|Written by Michelle A. Monroe|
|Thursday, 08 March 2012 03:46|
One more spring is online at Tombstone’s main water line, but officials worry that it could soon be ruined.
The city requested to put a barrier around the spring to protect it from the mud, water and rocks that will come in the spring, but were denied.
“We were not permitted to do that construction even though it was fully permitted on Miller Spring,” said George Barnes, city manager and city clerk.
The wildfires and rains during 2011’s summer primed the area around the pipeline for mudslides, which brought Volkswagen-sized boulders down on the gravity-powered aqueduct. The pipeline, located in the Huachuca Mountains, was severely damaged and Tombstone’s main water supply has been cut off since.
“The lines are exposed and they can be swept away and we’ll probably have to go back up and put new lines on again,” Barnes said. “It’s highly likely.”
Fixing Gardner means the city is getting more water trickling into it, but no where near enough to get Tombstone out of emergency mode.
Now officials are focusing on finishing paperwork to get money released from Arizona’s emergency funds to start construction on one of the springs located outside the wilderness.
Animal migration season started on March 1 and severely limits the places that Tombstone can begin construction because the pipeline is directly in the pathway of several types of animals.

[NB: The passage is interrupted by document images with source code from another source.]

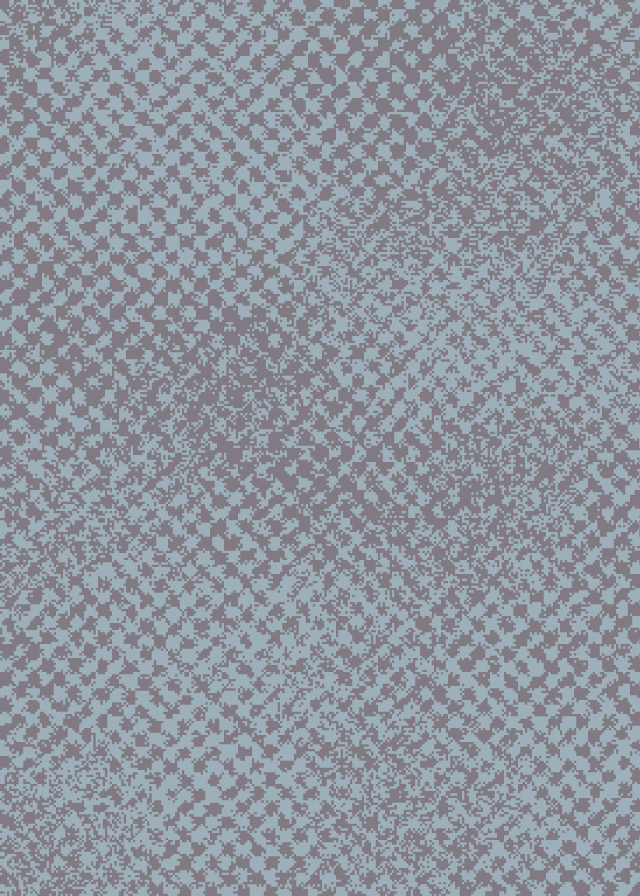
Give the GLSL for this pattern, as a WebGL 1 fragment shader.

```glsl
precision highp float;
// Speckled two-tone weave: a checkered lattice of soft blobs, dissolved into
// square grains by random thresholds. Slow noise bends the lattice and fades
// it in patches; each pixel averages several samples to smooth grain edges.

uniform vec2 u_resolution;

const vec3 LIGHT_COLOR = vec3(0.615, 0.690, 0.730);
const vec3 DARK_COLOR = vec3(0.505, 0.480, 0.512);
const float REPEATS_DOWN = 32.0;   // lattice periods per canvas height
const float GRAINS_DOWN = 384.0;   // grain squares per canvas height
const float BEND = 0.22;           // lattice drift, in periods
const float BEND_SCALE = 0.16;     // drift frequency, per period
const float PATCH_SCALE = 0.20;    // fading frequency, per period
const float CONTRAST_MIN = 0.45;
const float CONTRAST_MAX = 1.30;
const float GRAIN_STRENGTH = 0.72;
const float CLUMP_STRENGTH = 0.55; // ragged blob outlines
const float CLUMP_SCALE = 4.5;     // clumps per period
const float TONE_DRIFT = 0.24;     // slow light and dark areas
const float PI = 3.14159265;
const int SAMPLES = 4;             // per pixel side

float hash(vec2 p) {
  return fract(sin(dot(p, vec2(127.1, 311.7))) * 43758.5453);
}

float valueNoise(vec2 p) {
  vec2 cell = floor(p);
  vec2 f = fract(p);
  f = f * f * (3.0 - 2.0 * f);
  float low = mix(hash(cell), hash(cell + vec2(1.0, 0.0)), f.x);
  float high = mix(hash(cell + vec2(0.0, 1.0)), hash(cell + vec2(1.0, 1.0)), f.x);
  return mix(low, high, f.y);
}

// Signed noise, from -1 to 1
float signedNoise(vec2 p) {
  return 2.0 * valueNoise(p) - 1.0;
}

// Checkered blob field; p is measured in lattice periods
float weave(vec2 p) {
  vec2 drift = vec2(signedNoise(p * BEND_SCALE + 17.3),
                    signedNoise(p * BEND_SCALE + 61.9));
  vec2 wave = sin(2.0 * PI * (p + BEND * drift));
  float fade = smoothstep(0.15, 0.75, valueNoise(p * PATCH_SCALE + 38.4));
  return mix(CONTRAST_MIN, CONTRAST_MAX, fade) * wave.x * wave.y;
}

// 1 for a light grain, 0 for a dark one
float grainTone(vec2 cell) {
  vec2 p = (cell + 0.5) * REPEATS_DOWN / GRAINS_DOWN;
  float level = weave(p);
  level += CLUMP_STRENGTH * signedNoise(p * CLUMP_SCALE + 5.7);
  level += TONE_DRIFT * signedNoise(p * PATCH_SCALE + 83.1);
  level += GRAIN_STRENGTH * (2.0 * hash(cell + 0.37) - 1.0);
  return step(0.0, level);
}

void main() {
  // Average the grains covered by this pixel
  float lightShare = 0.0;
  for (int j = 0; j < SAMPLES; j++) {
    for (int i = 0; i < SAMPLES; i++) {
      vec2 offset = (vec2(float(i), float(j)) + 0.5) / float(SAMPLES) - 0.5;
      vec2 uv = (gl_FragCoord.xy + offset) / u_resolution.y;
      lightShare += grainTone(floor(uv * GRAINS_DOWN));
    }
  }
  lightShare /= float(SAMPLES * SAMPLES);
  gl_FragColor = vec4(mix(DARK_COLOR, LIGHT_COLOR, lightShare), 1.0);
}
```
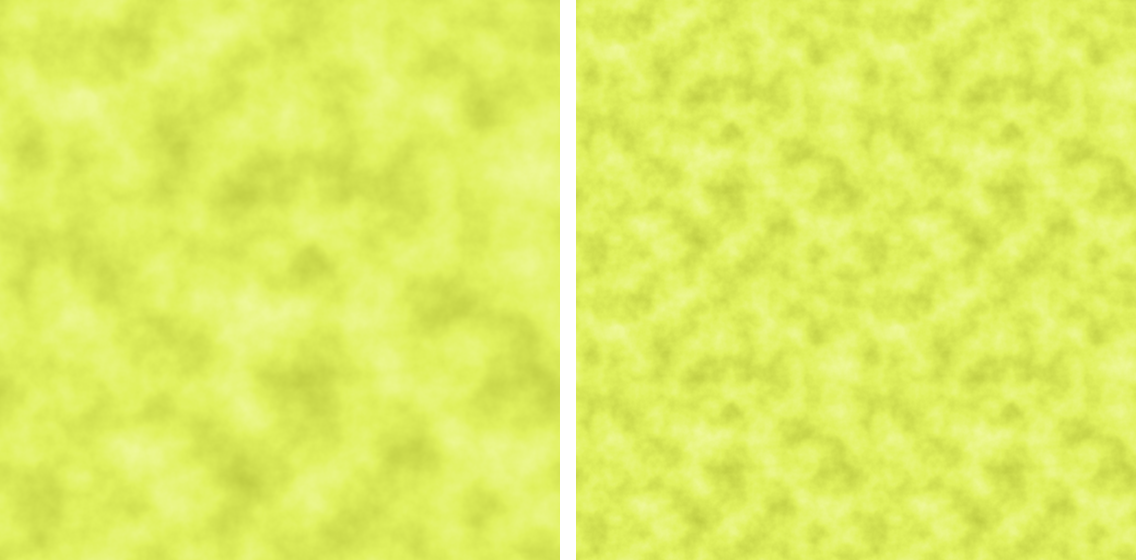
Left: one tile. Right: repeated 2 by 2.
Write a Shadertoy shader that draws this texture.

```glsl
// Soft, cloudy yellow-green mottling that tiles on all sides.
// Wrapping gradient noise is summed over octaves, scaled to unit deviation,
// then mapped through a three-colour ramp from olive to pale lemon.

#define BASE_CELLS 8      // noise cells across the canvas, first octave
#define OCTAVES 6
#define GAIN 0.5          // amplitude ratio between octaves
#define CONTRAST 4.0      // brings the summed noise to unit deviation
#define KNEE 0.1          // level at which the ramp shows MID_COLOR
#define RAMP_REACH 3.0    // level at which the end colours are reached
#define DARK_COLOR vec3(0.765, 0.820, 0.274)
#define MID_COLOR vec3(0.880, 0.944, 0.368)
#define LIGHT_COLOR vec3(0.935, 0.972, 0.604)
#define SEED 23u

// Integer hash of a lattice cell and octave, from 0 to 1
float hash(ivec2 cell, int octave) {
    uint h = uint(cell.x) * 374761393u + uint(cell.y) * 668265263u;
    h += (uint(octave) + SEED) * 2246822519u;
    h = (h ^ (h >> 15)) * 2654435761u;
    h = (h ^ (h >> 13)) * 3266489917u;
    h ^= h >> 16;
    return float(h & 0xffffffu) / 16777216.0;
}

// Contribution of one corner: random unit gradient dotted with the offset
float cornerSlope(ivec2 cell, vec2 offset, int cells, int octave) {
    ivec2 wrapped = (cell + cells) % cells;
    float angle = 6.2831853 * hash(wrapped, octave);
    return dot(vec2(cos(angle), sin(angle)), offset);
}

// Gradient noise that repeats after the given number of cells
float tiledNoise(vec2 p, int cells, int octave) {
    ivec2 cell = ivec2(floor(p));
    vec2 f = fract(p);
    vec2 blend = f * f * f * (f * (f * 6.0 - 15.0) + 10.0);
    float a = cornerSlope(cell, f, cells, octave);
    float b = cornerSlope(cell + ivec2(1, 0), f - vec2(1, 0), cells, octave);
    float c = cornerSlope(cell + ivec2(0, 1), f - vec2(0, 1), cells, octave);
    float d = cornerSlope(cell + ivec2(1, 1), f - vec2(1, 1), cells, octave);
    return mix(mix(a, b, blend.x), mix(c, d, blend.x), blend.y);
}

// Octave sum; each layer is shifted so that lattice points never line up
float clouds(vec2 uv) {
    float sum = 0.0;
    float amplitude = 1.0;
    int cells = BASE_CELLS;
    for (int i = 0; i < OCTAVES; i++) {
        vec2 shift = fract(float(i) * vec2(0.618, 0.382));
        sum += amplitude * tiledNoise(uv * float(cells) + shift, cells, i);
        amplitude *= GAIN;
        cells *= 2;
    }
    return sum * CONTRAST;
}

// Olive below the knee, pale lemon above it
vec3 ramp(float level) {
    float lower = clamp((KNEE - level) / (RAMP_REACH + KNEE), 0.0, 1.2);
    float upper = clamp((level - KNEE) / (RAMP_REACH - KNEE), 0.0, 1.2);
    return MID_COLOR + lower * (DARK_COLOR - MID_COLOR)
                     + upper * (LIGHT_COLOR - MID_COLOR);
}

void mainImage(out vec4 fragColor, in vec2 fragCoord) {
    vec2 uv = fragCoord / iResolution.xy;
    fragColor = vec4(ramp(clouds(uv)), 1.0);
}
```
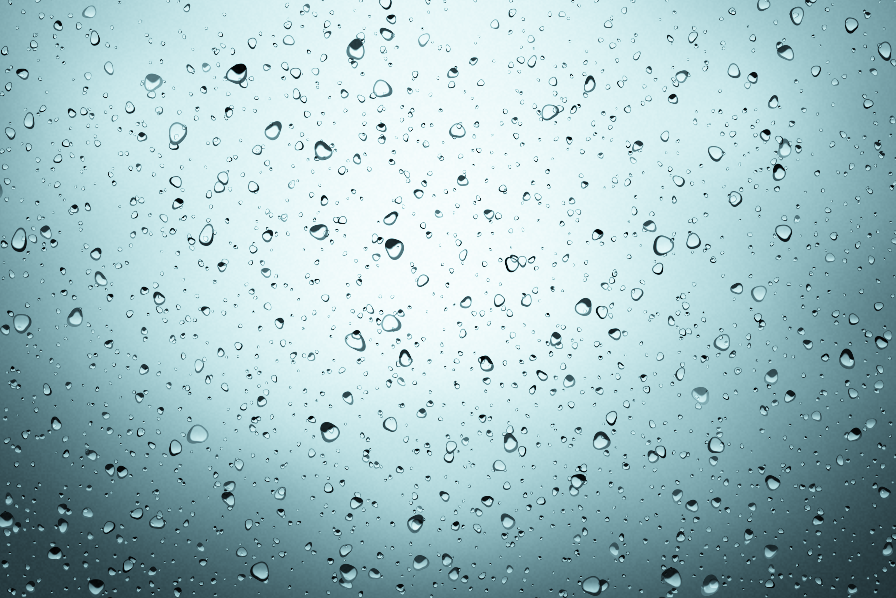
Reproduce this texture procedurally as a WebGL 2 fragment shader.

```glsl
#version 300 es
precision highp float;
// Rain drops of mixed sizes on a window in front of a soft teal overcast sky.

#define LAYERS 4
#define BIGGEST_CELL 0.104
#define LAYER_SHRINK 0.63
#define DROP_CHANCE 0.62
#define DROP_MIN 0.07
#define DROP_MAX 0.165
#define INK_TONE 0.01
#define SKY_FLOOR 0.12
#define SKY_RANGE 0.71
#define GLOW_CENTER vec2(0.48, 0.54)
#define GLOW 0.13
#define GRAIN 0.025

uniform vec2 u_resolution;
out vec4 fragColor;

float hash(vec2 p) {
    return fract(sin(dot(p, vec2(12.9898, 78.233))) * 43758.5453);
}

float noise(vec2 p) {
    vec2 i = floor(p), f = fract(p);
    f = f * f * (3.0 - 2.0 * f);
    return mix(mix(hash(i), hash(i + vec2(1, 0)), f.x),
               mix(hash(i + vec2(0, 1)), hash(i + vec2(1, 1)), f.x), f.y);
}

// Blurred sky: a bright core fading to dark lower corners, with cloudy patches
float skyTone(vec2 uv) {
    vec2 d = uv - GLOW_CENTER;
    float across = d.x * d.x * mix(1.0, 0.78, smoothstep(0.45, 0.9, uv.y));
    float r2 = across + d.y * d.y * (d.y < 0.0 ? 1.0 : 0.14);
    float cloud = 0.65 * noise(uv * 3.0 + 4.7) + 0.35 * noise(uv * 6.0 + 9.1) - 0.5;
    float fade = max(r2 + 0.14 * cloud * smoothstep(0.0, 0.12, r2), 0.0);
    return SKY_FLOOR + SKY_RANGE * exp(-pow(fade / 0.235, 1.5)) + GLOW * exp(-12.0 * r2);
}

// Lays one drop over the tone; delta is the offset from its center
float addDrop(float tone, vec2 delta, float radius, vec2 seed, float height) {
    float px = 1.0 / (u_resolution.y * radius);
    float phase = 6.2832 * hash(seed + 3.1);
    float tilt = 1.8 * (hash(seed + 5.3) - 0.5);
    float stretch = mix(0.9, 1.5, hash(seed + 7.7));

    // Uneven outline: a tilted oval with low-order wobble
    float c = cos(tilt), s = sin(tilt);
    vec2 q = mat2(c, -s, s, c) * delta / radius;
    q *= vec2(sqrt(stretch), inversesqrt(stretch));
    float angle = atan(q.y, q.x + 1e-5);
    float outline = 1.0 + 0.07 * sin(2.0 * angle + phase) + 0.08 * sin(3.0 * angle + phase * 2.0);
    float m = length(q) / outline;
    float cover = 1.0 - smoothstep(1.0 - 0.5 * px, 1.0 + 0.5 * px, m);
    if (cover <= 0.0) return tone;
    vec2 n = normalize(delta + 1e-6) * m;

    // Refracted dark parts: lower crescent, thin rim, and sometimes an upper cap
    float soft = 0.06 + 0.25 * px;
    float lean = 2.6 * (hash(seed + 11.9) - 0.5);
    vec2 lift = 0.22 * vec2(sin(lean), cos(lean));
    float crescent = smoothstep(0.88 - soft, 0.88 + soft, length(n - lift));
    float rim = 0.75 * smoothstep(0.85 - soft, 0.85 + soft, m);
    float capped = step(hash(seed + 13.3), mix(0.8, 0.25, height));
    float capEdge = n.y + 0.3 * sin(3.0 * n.x + phase) - 0.2;
    float cap = capped * smoothstep(-soft, soft + 0.1, capEdge);
    float ink = max(max(crescent * mix(1.0, 0.75, capped), rim), cap);
    ink *= mix(0.5, 1.0, sqrt(hash(seed + 17.1)));

    // Clear body gathers light toward its lower half
    float gather = 1.0 - smoothstep(-0.7, 0.6, n.y);
    float body = tone + (0.96 - tone) * (0.1 + 0.5 * gather);
    return mix(tone, mix(body, INK_TONE, ink), cover);
}

// One scattered size class, denser toward the bottom
float addLayer(float tone, vec2 p, float cell, float layer) {
    vec2 home = floor(p / cell);
    for (int y = -1; y <= 1; y++) {
        for (int x = -1; x <= 1; x++) {
            vec2 id = home + vec2(x, y);
            vec2 seed = id + 37.0 * layer + 0.5;
            vec2 jitter = vec2(hash(seed), hash(seed + 19.7));
            vec2 center = (id + mix(vec2(0.1), vec2(0.9), jitter)) * cell;
            float chance = DROP_CHANCE * mix(1.2, 0.8, center.y);
            if (hash(seed + 23.9) > chance) continue;
            float size = hash(seed + 29.3);
            float radius = cell * mix(DROP_MIN, DROP_MAX, size);
            tone = addDrop(tone, p - center, radius, seed, center.y);
        }
    }
    return tone;
}

void main() {
    vec2 uv = gl_FragCoord.xy / u_resolution;
    vec2 p = gl_FragCoord.xy / u_resolution.y;
    float tone = skyTone(uv);

    // Small drops first, large drops on top
    for (int i = LAYERS - 1; i >= 0; i--) {
        float cell = BIGGEST_CELL * pow(LAYER_SHRINK, float(i));
        tone = addLayer(tone, p, cell, float(i));
    }

    tone += GRAIN * (noise(p * 340.0) - 0.5);
    tone = clamp(tone, 0.0, 1.0);

    // Teal tint, strongest in the middle tones
    vec3 tint = vec3(0.0, mix(0.6, 0.74, tone), 0.78);
    fragColor = vec4(tone + tone * (1.0 - tone) * tint, 1.0);
}
```
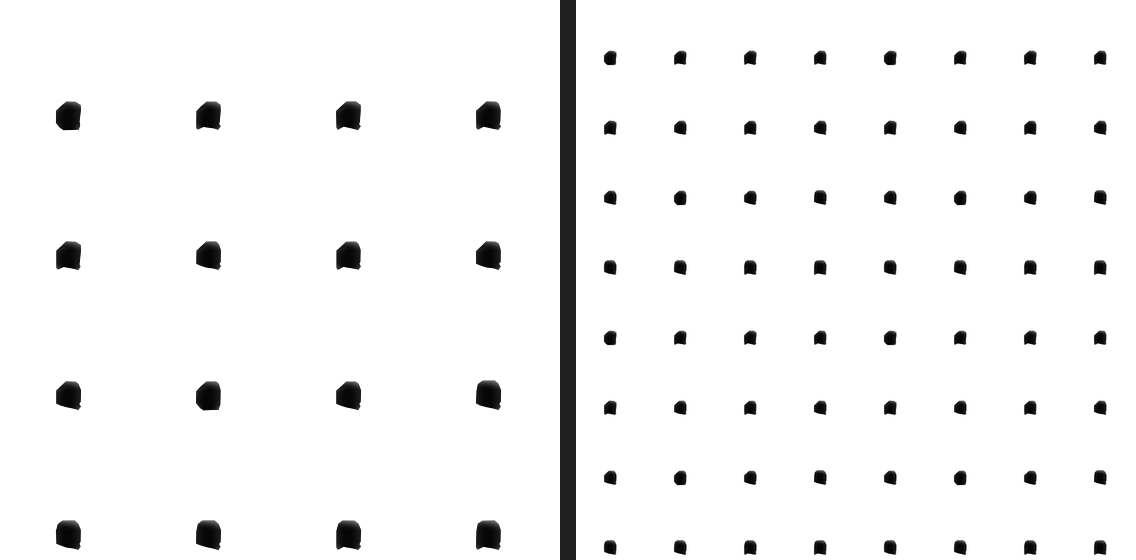
Left, the tile; right, the same tile 2 across and 2 down.
This pattern is drawn by a WebGL 2 fragment shader. Its source:

```glsl
#version 300 es
precision highp float;

uniform vec2 u_resolution;
out vec4 fragColor;

const float REPEATS = 4.0;
const float CELL_SIZE = 192.0;               // shape units per cell
const vec2 STONE_CENTER = vec2(94.0, 33.0);
const vec3 PAPER = vec3(1.0);
const int CORNERS = 14;

// Cells, in reading order, that carry each variation
const int FLARED_CELLS = 0xC05E;
const int ROUNDED_CELLS = 0x0201;
const int BULGED_CELLS = 0x0017;
const int FIRST_ARCHED = 11;

float hasBit(int mask, int index) {
    return float((mask >> index) & 1);
}

vec2 hash22(vec2 p) {
    vec3 q = fract(vec3(p.xyx) * vec3(0.1031, 0.1030, 0.0973));
    q += dot(q, q.yzx + 33.33);
    return fract((q.xx + q.yz) * q.zy);
}

float segmentDistance(vec2 p, vec2 a, vec2 b) {
    vec2 ab = b - a;
    return length(p - a - ab * clamp(dot(p - a, ab) / dot(ab, ab), 0.0, 1.0));
}

// Signed distance to a closed polygon, negative inside
float polygonDistance(vec2 p, vec2 v[CORNERS]) {
    float nearest = 1e4;
    float side = 1.0;
    for (int i = 0; i < CORNERS; i++) {
        vec2 a = v[i];
        vec2 b = v[(i + 1) % CORNERS];
        nearest = min(nearest, segmentDistance(p, a, b));
        if ((a.y > p.y) != (b.y > p.y) &&
            p.x < a.x + (b.x - a.x) * (p.y - a.y) / (b.y - a.y)) side = -side;
    }
    return side * nearest;
}

// Lower corner: sloped by default, flared into a foot, or rounded
vec2 footCorner(vec2 sloped, vec2 flaredPos, vec2 roundPos, float flared, float rounded) {
    return mix(mix(sloped, flaredPos, flared), roundPos, rounded);
}

float stoneDistance(vec2 p, int index, float arched) {
    float flared = hasBit(FLARED_CELLS, index);
    float rounded = hasBit(ROUNDED_CELLS, index);
    float bulged = hasBit(BULGED_CELLS, index);
    vec2 v[CORNERS];

    // Crown, clockwise from the left shoulder
    v[0] = vec2(-17.0, 7.0);
    v[1] = mix(vec2(-10.0, 13.5), vec2(-14.5, 16.5), arched);
    v[2] = mix(vec2(-3.0, 20.0), vec2(-8.0, 21.5), arched);
    v[3] = mix(vec2(10.0, 20.0), vec2(8.0, 21.5), arched);
    v[4] = mix(vec2(14.0, 16.5), vec2(16.5, 15.0), bulged);
    v[5] = vec2(17.0, 8.0);

    // Right edge and base
    v[6] = vec2(16.5 - bulged, -8.0);
    v[7] = mix(vec2(14.8, -11.0), vec2(16.0, -12.0), rounded);
    v[8] = mix(vec2(16.8, -14.5), vec2(15.0, -16.0), rounded);
    v[9] = vec2(13.5, -19.3);
    v[10] = mix(vec2(7.0, -17.5), vec2(4.0, -19.5), rounded);
    v[11] = footCorner(vec2(-3.0, -15.8), vec2(-7.0, -15.0), vec2(-7.0, -20.0), flared, rounded);
    v[12] = footCorner(vec2(-12.0, -13.0), vec2(-14.5, -19.0), vec2(-12.0, -16.5), flared, rounded);
    v[13] = footCorner(vec2(-17.0, -10.5), vec2(-17.0, -16.5), vec2(-17.0, -9.5), flared, rounded);

    // Slight wear on every corner
    for (int i = 0; i < CORNERS; i++) {
        v[i] += 0.8 * (hash22(vec2(float(index), float(i) + 7.0)) - 0.5);
    }
    return polygonDistance(p, v);
}

float stoneShade(vec2 p, float arched) {
    float crown = smoothstep(5.0, 23.0, p.y + 0.15 * p.x);
    float sides = smoothstep(3.0, 18.0, abs(p.x + 1.0));
    float feet = smoothstep(9.0, 20.0, -p.y) * smoothstep(6.0, 17.0, abs(p.x));
    float ridge = exp(-0.5 * segmentDistance(p, vec2(-17.0, 6.0), vec2(-5.0, 11.0)));
    float rim = smoothstep(18.0, 22.0, p.y - arched);
    return 0.025 + 0.36 * crown * crown + 0.08 * sides + 0.18 * feet
         + 0.08 * ridge * (1.0 - arched) + 0.3 * rim;
}

void main() {
    vec2 grid = gl_FragCoord.xy / u_resolution * REPEATS;
    vec2 cell = mod(floor(grid), REPEATS);
    vec2 p = fract(grid) * CELL_SIZE - STONE_CENTER;
    int index = int((REPEATS - 1.0 - cell.y) * REPEATS + cell.x);
    float arched = float(index >= FIRST_ARCHED);

    // Edge softness spans about one pixel
    float softness = 0.6 * REPEATS * CELL_SIZE / min(u_resolution.x, u_resolution.y);
    float coverage = 1.0 - smoothstep(-softness, softness, stoneDistance(p, index, arched));
    fragColor = vec4(mix(PAPER, vec3(stoneShade(p, arched)), coverage), 1.0);
}
```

“The U.S. Forest Service decided arbitrarily that the entire wilderness is the pack boundary, but that’s not where the boundaries used to be,” Barnes said. “Seems like an awful lot of habitat, and the irony is that the habitat is destroyed after the wildfires and mudslides.”
Now the city is hoping to start digging and constructing on the few springs outside the boundary.
“We’re doing the best we can to fix what we can,” Barnes said.
When the migration season ends is not clear yet to city officials, but it could be interpreted to be as late as August, Barnes said.
Tombstone filed suit against the U.S. Forest Service and has been in federal court since January. The judge proposed mediation and while both sides met for around nine hours, no solution was found.
Now, the trial judges asked for the case to be briefed again and have both sides narrow the information down. The next court date has not been set.